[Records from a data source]
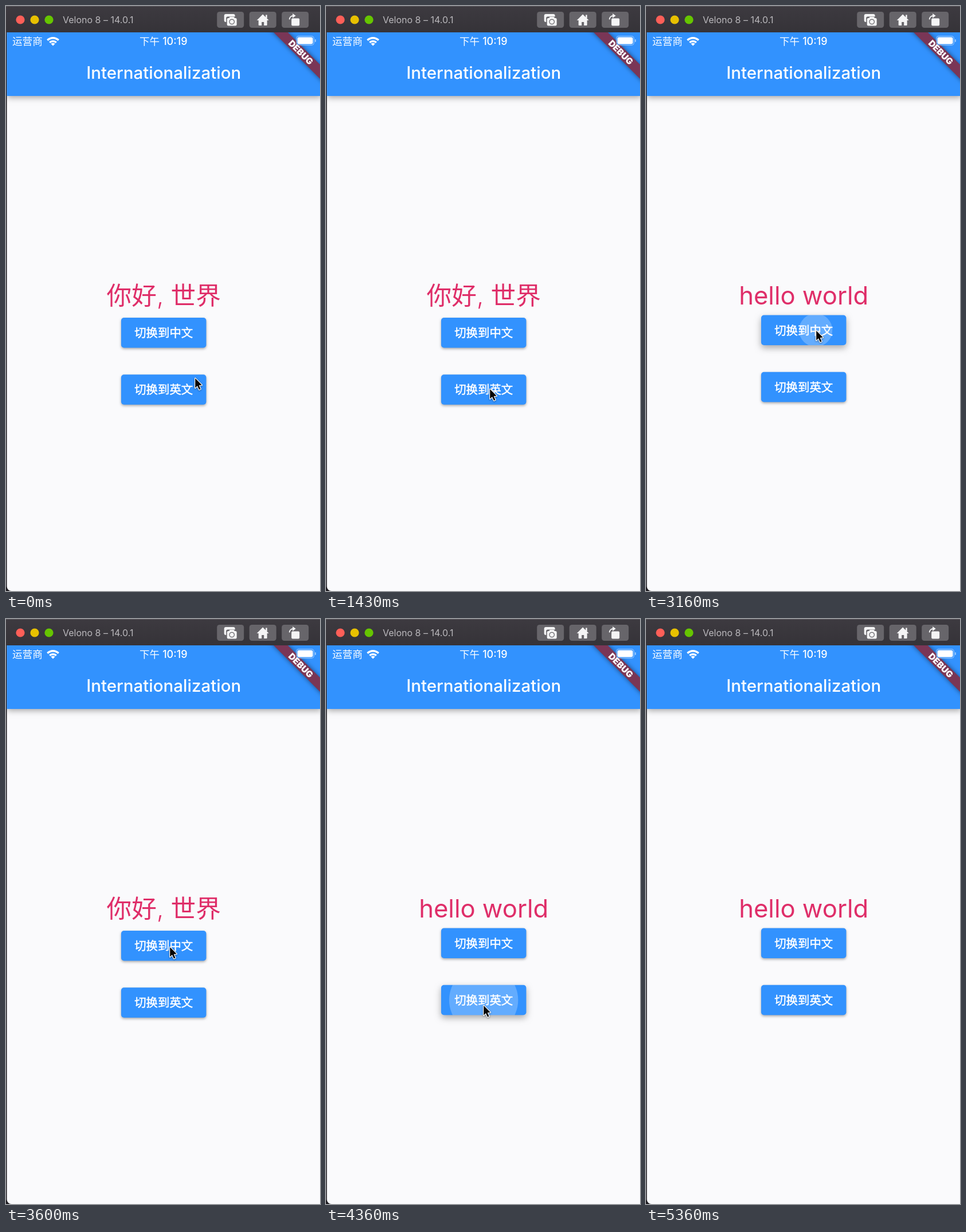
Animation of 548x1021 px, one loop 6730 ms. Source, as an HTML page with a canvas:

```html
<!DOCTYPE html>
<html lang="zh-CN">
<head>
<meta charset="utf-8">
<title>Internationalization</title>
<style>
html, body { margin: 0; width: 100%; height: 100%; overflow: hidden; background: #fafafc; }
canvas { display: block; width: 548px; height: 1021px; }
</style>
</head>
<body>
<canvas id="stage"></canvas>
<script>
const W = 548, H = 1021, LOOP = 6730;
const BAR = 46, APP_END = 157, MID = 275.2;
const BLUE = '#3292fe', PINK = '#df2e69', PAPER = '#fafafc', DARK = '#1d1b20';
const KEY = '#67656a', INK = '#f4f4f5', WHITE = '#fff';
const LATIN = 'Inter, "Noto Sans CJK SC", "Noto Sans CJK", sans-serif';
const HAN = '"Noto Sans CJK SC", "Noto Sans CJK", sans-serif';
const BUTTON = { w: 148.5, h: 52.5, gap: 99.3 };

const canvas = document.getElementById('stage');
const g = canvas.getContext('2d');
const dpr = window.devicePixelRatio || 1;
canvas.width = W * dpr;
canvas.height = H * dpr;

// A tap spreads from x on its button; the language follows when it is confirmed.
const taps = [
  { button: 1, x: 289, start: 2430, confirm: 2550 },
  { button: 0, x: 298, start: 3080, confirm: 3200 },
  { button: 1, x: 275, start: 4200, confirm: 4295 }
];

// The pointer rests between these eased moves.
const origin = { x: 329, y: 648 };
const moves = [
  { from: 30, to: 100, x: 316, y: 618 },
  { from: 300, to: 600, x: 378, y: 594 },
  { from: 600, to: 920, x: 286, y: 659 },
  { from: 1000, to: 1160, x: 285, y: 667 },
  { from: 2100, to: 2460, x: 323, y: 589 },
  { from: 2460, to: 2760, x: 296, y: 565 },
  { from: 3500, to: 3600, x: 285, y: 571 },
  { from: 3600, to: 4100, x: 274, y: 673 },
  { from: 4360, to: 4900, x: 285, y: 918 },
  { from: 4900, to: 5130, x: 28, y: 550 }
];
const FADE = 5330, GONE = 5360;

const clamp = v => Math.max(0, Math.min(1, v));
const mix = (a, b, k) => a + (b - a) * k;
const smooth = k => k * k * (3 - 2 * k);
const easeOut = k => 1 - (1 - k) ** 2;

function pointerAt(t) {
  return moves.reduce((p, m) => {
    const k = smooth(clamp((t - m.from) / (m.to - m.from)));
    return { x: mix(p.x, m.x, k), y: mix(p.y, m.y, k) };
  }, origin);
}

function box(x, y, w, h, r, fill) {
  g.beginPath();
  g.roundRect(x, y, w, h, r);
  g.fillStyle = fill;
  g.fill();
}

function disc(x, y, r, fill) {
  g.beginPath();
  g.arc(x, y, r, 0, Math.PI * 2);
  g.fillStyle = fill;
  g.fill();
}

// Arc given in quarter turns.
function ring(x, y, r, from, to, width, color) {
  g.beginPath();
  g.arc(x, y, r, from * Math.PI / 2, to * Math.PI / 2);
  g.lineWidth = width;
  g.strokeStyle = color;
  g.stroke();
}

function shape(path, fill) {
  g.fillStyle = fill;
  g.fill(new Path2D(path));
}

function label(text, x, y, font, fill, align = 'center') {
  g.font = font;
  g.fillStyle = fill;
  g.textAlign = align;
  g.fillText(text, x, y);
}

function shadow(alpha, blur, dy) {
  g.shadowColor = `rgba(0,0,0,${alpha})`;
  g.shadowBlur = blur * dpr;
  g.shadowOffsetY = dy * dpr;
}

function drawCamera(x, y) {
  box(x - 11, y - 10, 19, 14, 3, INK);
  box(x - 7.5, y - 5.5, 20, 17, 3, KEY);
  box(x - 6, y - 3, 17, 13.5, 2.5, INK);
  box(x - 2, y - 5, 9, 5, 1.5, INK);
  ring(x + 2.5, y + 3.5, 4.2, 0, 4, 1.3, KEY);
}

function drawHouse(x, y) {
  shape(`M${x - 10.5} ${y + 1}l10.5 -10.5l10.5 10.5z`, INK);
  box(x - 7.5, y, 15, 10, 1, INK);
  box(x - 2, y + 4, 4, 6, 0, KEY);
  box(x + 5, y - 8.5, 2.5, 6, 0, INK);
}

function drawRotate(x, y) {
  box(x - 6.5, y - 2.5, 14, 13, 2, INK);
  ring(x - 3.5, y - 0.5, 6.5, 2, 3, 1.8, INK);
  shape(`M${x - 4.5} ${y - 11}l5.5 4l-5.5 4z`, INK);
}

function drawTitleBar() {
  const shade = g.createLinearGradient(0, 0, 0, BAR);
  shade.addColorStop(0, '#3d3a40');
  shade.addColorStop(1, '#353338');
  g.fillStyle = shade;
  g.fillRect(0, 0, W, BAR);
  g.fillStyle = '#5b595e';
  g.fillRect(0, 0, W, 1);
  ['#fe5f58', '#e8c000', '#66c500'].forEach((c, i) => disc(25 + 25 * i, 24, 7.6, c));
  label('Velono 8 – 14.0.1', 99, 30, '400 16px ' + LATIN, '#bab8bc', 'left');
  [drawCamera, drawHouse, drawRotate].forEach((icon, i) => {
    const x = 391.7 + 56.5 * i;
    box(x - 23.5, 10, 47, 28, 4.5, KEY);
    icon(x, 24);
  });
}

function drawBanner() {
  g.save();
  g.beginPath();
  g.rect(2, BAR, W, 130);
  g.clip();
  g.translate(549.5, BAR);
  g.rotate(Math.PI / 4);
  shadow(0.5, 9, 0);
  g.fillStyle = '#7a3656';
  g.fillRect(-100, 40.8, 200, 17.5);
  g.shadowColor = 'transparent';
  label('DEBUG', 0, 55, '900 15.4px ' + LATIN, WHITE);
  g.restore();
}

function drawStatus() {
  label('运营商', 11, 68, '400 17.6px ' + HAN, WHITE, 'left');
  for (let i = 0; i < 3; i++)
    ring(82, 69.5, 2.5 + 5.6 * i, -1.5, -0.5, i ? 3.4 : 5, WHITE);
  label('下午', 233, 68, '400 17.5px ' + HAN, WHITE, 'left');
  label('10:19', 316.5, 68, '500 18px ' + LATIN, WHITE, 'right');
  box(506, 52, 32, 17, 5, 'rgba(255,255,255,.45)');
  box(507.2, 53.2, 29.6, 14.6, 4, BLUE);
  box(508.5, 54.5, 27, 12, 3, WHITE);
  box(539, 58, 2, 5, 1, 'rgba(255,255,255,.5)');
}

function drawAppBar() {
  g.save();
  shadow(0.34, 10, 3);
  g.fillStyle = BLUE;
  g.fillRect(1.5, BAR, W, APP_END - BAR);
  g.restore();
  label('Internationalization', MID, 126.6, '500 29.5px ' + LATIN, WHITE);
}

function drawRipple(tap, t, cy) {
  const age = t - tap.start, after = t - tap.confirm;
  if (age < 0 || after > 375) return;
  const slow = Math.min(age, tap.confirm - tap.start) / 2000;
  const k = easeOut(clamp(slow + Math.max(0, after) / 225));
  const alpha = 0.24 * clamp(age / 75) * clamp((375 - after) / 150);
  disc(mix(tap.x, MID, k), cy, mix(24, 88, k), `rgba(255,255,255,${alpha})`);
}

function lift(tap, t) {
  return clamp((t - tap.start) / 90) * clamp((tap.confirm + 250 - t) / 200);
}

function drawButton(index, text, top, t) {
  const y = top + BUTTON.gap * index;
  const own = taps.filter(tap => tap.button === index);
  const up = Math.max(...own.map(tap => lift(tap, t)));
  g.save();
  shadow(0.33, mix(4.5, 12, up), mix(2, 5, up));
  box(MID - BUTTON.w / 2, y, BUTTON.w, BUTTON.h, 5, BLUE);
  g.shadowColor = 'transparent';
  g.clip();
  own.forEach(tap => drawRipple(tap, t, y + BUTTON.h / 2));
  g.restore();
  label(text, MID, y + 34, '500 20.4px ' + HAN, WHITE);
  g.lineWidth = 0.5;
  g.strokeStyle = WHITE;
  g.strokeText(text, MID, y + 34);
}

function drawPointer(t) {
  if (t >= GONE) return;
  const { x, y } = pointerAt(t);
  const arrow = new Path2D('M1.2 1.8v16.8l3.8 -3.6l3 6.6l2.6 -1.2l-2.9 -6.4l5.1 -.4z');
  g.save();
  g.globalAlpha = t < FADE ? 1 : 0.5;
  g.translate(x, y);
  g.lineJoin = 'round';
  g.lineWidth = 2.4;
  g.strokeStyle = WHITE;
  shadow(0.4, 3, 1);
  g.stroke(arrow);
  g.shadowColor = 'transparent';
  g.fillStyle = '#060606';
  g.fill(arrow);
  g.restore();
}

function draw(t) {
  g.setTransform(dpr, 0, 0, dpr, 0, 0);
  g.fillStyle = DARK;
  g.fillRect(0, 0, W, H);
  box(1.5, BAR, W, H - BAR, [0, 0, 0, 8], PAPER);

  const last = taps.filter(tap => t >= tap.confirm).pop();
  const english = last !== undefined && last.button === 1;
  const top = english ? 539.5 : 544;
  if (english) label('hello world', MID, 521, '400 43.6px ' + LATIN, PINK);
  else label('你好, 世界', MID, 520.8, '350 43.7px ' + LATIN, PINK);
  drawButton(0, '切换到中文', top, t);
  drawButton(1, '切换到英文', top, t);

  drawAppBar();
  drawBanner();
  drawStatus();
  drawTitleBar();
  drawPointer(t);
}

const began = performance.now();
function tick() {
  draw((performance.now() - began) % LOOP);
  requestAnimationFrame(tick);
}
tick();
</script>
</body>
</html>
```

---

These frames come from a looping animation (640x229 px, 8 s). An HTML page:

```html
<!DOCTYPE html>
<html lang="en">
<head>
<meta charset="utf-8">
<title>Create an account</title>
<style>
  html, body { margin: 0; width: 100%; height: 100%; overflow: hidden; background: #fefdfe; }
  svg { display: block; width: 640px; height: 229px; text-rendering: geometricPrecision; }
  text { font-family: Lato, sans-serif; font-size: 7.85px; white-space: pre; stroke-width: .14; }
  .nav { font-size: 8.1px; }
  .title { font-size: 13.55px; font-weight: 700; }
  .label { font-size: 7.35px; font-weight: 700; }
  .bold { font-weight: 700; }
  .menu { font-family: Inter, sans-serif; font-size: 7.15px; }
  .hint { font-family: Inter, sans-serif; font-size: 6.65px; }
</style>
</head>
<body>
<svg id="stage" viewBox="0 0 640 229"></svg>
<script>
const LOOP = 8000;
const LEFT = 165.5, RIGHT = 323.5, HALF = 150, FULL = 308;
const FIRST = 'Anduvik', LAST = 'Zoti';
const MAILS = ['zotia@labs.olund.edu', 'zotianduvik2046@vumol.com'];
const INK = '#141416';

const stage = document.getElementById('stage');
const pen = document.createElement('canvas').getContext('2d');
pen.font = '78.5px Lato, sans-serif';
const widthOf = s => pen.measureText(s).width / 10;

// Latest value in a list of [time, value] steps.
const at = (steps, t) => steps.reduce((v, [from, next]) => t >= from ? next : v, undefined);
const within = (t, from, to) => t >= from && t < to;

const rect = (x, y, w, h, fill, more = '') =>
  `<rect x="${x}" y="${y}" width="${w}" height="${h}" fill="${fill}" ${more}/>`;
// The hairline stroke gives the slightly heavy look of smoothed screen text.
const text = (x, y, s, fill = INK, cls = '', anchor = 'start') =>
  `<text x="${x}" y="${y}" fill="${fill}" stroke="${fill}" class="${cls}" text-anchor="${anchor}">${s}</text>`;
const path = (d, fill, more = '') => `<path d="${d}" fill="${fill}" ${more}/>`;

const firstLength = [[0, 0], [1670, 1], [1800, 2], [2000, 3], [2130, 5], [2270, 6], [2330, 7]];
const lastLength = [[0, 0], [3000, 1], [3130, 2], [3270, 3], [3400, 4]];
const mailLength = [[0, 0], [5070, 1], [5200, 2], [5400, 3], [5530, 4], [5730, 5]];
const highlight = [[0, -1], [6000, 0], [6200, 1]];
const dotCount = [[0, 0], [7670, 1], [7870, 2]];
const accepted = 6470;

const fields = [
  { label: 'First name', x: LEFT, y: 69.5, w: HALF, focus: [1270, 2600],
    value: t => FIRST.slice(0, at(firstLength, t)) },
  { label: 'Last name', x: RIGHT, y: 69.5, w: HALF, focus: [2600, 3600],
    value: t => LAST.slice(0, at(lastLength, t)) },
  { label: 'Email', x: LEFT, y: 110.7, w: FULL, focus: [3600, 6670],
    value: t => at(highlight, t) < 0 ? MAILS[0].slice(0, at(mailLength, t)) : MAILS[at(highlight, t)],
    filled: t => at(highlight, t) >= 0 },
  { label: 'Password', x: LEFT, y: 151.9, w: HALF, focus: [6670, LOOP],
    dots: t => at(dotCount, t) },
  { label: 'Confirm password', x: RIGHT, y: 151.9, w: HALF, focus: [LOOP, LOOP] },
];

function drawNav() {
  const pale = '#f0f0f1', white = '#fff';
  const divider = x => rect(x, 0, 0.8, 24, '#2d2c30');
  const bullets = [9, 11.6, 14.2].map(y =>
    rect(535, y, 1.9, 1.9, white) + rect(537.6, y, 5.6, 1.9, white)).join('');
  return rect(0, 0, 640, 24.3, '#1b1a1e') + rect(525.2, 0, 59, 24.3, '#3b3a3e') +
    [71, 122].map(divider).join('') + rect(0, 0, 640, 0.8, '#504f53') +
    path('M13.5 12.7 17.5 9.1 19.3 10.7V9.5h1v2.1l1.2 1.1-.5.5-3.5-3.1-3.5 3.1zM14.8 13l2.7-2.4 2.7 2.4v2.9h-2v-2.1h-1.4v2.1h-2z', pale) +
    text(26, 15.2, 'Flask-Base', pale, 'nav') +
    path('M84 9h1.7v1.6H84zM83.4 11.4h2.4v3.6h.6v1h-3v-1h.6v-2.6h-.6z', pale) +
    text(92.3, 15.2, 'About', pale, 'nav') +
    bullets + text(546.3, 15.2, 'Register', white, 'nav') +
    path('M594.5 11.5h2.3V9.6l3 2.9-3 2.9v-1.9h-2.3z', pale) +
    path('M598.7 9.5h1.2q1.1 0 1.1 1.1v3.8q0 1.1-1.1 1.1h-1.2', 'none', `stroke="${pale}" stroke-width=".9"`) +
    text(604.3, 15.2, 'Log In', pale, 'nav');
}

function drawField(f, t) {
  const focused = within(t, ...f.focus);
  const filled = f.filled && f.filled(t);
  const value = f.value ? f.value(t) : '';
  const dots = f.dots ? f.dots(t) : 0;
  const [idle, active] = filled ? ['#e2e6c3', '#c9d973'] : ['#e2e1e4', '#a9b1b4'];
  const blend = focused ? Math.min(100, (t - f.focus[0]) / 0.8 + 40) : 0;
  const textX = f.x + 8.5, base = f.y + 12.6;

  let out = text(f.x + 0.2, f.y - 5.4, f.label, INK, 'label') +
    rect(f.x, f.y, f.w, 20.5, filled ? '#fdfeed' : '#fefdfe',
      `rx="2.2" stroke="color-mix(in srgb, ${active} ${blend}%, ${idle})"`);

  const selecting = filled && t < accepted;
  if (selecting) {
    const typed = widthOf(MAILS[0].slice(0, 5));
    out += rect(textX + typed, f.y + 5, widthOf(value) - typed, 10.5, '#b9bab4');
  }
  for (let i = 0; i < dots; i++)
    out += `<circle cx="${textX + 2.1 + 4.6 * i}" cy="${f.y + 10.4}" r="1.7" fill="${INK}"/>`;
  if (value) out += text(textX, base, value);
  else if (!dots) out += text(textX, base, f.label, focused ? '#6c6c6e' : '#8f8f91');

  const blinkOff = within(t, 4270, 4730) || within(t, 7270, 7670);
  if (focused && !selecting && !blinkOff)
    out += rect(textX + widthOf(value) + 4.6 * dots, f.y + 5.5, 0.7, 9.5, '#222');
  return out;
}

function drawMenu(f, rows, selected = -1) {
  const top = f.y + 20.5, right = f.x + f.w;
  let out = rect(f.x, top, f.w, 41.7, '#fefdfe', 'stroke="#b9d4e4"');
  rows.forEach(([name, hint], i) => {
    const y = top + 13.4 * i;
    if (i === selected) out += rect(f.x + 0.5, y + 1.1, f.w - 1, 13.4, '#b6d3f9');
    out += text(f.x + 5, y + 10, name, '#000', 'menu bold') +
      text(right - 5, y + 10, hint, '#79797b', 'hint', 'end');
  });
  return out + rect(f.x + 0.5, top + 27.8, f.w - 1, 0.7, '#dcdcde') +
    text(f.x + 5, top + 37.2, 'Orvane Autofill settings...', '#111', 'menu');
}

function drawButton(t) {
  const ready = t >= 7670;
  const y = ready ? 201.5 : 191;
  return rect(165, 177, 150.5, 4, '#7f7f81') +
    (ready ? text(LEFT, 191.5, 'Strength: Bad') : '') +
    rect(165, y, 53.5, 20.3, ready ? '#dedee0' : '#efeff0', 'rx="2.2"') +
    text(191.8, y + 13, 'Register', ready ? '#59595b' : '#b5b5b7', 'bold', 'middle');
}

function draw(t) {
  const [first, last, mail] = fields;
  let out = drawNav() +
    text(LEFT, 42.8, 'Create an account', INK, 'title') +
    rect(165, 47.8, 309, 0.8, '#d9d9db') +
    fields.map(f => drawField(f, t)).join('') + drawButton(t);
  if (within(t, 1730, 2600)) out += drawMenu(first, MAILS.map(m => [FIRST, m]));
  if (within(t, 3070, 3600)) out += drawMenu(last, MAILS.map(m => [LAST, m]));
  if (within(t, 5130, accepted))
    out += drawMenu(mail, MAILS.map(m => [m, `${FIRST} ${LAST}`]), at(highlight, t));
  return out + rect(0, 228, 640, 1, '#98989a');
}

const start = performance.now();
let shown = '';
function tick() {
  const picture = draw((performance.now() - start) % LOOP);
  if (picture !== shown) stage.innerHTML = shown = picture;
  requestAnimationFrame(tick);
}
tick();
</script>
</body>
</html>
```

#### [Exercise requirements]
Each line above with the word "align" needs to be copied.

#### [Result of the task]
function label(text, x, y, font, fill, align = 'center') {
  g.textAlign = align;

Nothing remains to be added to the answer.